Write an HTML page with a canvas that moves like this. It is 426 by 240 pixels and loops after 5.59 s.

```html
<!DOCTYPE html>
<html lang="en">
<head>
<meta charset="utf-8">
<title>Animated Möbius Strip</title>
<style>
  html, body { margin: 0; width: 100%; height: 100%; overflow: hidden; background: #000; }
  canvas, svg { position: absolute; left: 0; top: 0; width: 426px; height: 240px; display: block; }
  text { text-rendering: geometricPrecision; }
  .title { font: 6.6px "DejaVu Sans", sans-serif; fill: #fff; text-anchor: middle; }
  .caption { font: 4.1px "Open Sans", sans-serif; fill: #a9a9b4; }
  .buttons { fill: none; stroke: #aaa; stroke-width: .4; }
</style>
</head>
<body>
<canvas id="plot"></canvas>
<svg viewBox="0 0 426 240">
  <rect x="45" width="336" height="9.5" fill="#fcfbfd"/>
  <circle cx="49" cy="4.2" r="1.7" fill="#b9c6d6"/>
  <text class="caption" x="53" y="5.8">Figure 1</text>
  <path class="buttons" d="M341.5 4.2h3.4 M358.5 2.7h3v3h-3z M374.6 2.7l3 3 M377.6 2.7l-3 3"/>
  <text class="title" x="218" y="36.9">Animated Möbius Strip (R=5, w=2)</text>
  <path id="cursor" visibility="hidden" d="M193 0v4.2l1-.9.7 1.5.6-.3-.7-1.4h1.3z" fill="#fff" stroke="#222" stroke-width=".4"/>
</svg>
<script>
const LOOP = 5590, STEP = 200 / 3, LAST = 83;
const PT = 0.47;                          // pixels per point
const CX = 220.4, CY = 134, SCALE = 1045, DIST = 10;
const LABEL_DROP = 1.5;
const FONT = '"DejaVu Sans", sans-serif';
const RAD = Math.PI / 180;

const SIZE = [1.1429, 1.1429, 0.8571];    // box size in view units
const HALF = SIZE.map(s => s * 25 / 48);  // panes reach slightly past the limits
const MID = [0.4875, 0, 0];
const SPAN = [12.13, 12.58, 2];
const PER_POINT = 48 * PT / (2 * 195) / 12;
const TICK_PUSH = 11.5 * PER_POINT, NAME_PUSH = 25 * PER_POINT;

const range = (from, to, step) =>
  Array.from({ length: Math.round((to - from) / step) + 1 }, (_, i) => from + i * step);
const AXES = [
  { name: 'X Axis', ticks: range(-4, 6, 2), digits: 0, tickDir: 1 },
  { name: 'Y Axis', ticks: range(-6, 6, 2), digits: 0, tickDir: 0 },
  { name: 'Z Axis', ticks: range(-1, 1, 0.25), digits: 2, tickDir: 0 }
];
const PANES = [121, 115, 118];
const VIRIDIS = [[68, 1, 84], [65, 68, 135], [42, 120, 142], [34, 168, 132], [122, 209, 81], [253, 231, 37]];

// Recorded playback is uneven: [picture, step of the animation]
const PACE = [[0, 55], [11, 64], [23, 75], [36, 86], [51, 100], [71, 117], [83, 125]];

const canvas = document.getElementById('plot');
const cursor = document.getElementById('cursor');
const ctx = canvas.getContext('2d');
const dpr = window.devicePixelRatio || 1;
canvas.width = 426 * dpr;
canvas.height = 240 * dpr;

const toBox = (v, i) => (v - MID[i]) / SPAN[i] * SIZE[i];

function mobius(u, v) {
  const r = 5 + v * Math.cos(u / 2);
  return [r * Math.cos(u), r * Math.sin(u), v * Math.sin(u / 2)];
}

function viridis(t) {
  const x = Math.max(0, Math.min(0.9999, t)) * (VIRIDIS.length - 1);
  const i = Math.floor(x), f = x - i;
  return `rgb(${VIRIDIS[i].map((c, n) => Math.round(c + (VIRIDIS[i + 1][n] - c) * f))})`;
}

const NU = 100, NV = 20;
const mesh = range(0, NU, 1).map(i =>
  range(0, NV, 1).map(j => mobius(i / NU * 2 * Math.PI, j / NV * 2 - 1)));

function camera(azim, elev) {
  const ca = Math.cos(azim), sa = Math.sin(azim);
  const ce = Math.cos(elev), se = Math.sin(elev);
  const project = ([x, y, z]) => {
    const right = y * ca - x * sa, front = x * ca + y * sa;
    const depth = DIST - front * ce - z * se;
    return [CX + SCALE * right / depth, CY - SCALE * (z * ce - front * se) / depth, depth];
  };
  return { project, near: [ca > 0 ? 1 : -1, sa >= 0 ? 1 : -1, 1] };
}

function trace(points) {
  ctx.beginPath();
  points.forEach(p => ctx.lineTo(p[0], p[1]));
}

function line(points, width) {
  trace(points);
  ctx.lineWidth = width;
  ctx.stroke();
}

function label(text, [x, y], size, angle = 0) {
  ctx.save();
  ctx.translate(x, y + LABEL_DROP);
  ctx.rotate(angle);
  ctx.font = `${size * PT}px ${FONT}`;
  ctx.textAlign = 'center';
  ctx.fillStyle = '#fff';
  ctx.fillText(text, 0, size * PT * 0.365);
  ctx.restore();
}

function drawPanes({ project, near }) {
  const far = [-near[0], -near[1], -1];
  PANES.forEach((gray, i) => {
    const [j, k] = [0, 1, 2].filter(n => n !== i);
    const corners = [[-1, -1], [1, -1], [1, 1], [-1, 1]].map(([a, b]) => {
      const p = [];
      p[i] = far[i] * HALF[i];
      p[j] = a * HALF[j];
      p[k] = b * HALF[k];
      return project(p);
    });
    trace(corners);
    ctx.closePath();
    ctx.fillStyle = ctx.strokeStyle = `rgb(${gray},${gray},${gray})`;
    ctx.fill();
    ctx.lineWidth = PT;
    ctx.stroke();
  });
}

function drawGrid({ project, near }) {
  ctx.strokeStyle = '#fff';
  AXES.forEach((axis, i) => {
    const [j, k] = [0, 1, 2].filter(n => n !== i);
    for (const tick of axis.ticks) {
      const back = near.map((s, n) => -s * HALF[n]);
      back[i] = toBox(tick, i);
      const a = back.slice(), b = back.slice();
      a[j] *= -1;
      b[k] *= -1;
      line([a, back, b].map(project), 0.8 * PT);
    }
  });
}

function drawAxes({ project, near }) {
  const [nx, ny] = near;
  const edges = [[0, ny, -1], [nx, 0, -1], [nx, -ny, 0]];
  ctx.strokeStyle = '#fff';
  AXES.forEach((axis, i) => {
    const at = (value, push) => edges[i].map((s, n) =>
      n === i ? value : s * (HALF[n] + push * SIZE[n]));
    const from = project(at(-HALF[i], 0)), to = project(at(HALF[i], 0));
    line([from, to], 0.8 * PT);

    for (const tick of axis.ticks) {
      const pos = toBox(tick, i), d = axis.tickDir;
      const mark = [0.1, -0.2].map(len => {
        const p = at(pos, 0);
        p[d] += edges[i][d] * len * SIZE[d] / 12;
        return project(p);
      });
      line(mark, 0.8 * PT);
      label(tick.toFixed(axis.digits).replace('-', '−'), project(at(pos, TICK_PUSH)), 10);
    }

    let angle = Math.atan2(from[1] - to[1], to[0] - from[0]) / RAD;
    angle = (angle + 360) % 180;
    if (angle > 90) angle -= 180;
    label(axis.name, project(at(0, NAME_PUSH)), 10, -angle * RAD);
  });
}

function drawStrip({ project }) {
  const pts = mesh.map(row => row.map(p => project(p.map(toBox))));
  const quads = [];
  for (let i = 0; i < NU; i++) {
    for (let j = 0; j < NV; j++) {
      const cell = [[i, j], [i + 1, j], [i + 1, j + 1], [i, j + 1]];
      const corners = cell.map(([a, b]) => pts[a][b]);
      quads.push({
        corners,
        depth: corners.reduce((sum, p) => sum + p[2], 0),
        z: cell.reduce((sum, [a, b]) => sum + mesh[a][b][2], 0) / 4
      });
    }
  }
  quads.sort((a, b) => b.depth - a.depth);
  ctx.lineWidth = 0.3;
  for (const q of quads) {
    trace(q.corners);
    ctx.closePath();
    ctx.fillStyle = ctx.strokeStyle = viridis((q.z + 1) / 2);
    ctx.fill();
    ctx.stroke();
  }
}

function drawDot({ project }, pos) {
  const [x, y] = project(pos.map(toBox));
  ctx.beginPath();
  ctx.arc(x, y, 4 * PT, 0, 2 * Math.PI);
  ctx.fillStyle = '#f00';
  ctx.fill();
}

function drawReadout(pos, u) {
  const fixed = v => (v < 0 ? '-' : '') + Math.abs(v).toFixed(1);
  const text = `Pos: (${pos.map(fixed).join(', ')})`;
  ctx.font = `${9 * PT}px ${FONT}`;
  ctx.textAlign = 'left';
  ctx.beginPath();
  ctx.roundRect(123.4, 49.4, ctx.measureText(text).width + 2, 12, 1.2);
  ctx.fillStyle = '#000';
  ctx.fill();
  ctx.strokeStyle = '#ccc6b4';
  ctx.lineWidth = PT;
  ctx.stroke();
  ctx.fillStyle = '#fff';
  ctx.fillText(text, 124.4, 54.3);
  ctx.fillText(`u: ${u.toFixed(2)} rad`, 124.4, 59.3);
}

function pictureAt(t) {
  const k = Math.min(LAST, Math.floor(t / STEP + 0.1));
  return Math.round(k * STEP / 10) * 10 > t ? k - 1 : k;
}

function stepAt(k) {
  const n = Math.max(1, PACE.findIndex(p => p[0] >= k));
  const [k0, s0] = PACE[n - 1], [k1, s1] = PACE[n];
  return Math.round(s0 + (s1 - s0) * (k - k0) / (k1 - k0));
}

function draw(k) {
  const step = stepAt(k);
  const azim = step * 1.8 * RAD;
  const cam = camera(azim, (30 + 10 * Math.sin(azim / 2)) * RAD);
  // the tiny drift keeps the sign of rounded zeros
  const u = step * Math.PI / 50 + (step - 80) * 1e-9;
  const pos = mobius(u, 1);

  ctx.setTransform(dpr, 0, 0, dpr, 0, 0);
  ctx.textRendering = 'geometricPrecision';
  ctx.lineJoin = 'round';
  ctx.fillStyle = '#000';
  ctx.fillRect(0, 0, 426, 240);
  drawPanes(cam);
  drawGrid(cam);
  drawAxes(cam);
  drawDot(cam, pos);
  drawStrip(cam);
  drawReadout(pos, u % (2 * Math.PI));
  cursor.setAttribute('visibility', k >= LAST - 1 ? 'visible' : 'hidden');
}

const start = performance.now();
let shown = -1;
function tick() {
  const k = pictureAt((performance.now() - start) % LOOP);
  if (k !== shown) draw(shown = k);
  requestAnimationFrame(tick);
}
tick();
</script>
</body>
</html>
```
•••••
■ Assignment ■
All lines with the string "lineWidth" must be copied from the data.

■ Final answer ■
  ctx.lineWidth = width;
    ctx.lineWidth = PT;
  ctx.lineWidth = 0.3;
  ctx.lineWidth = PT;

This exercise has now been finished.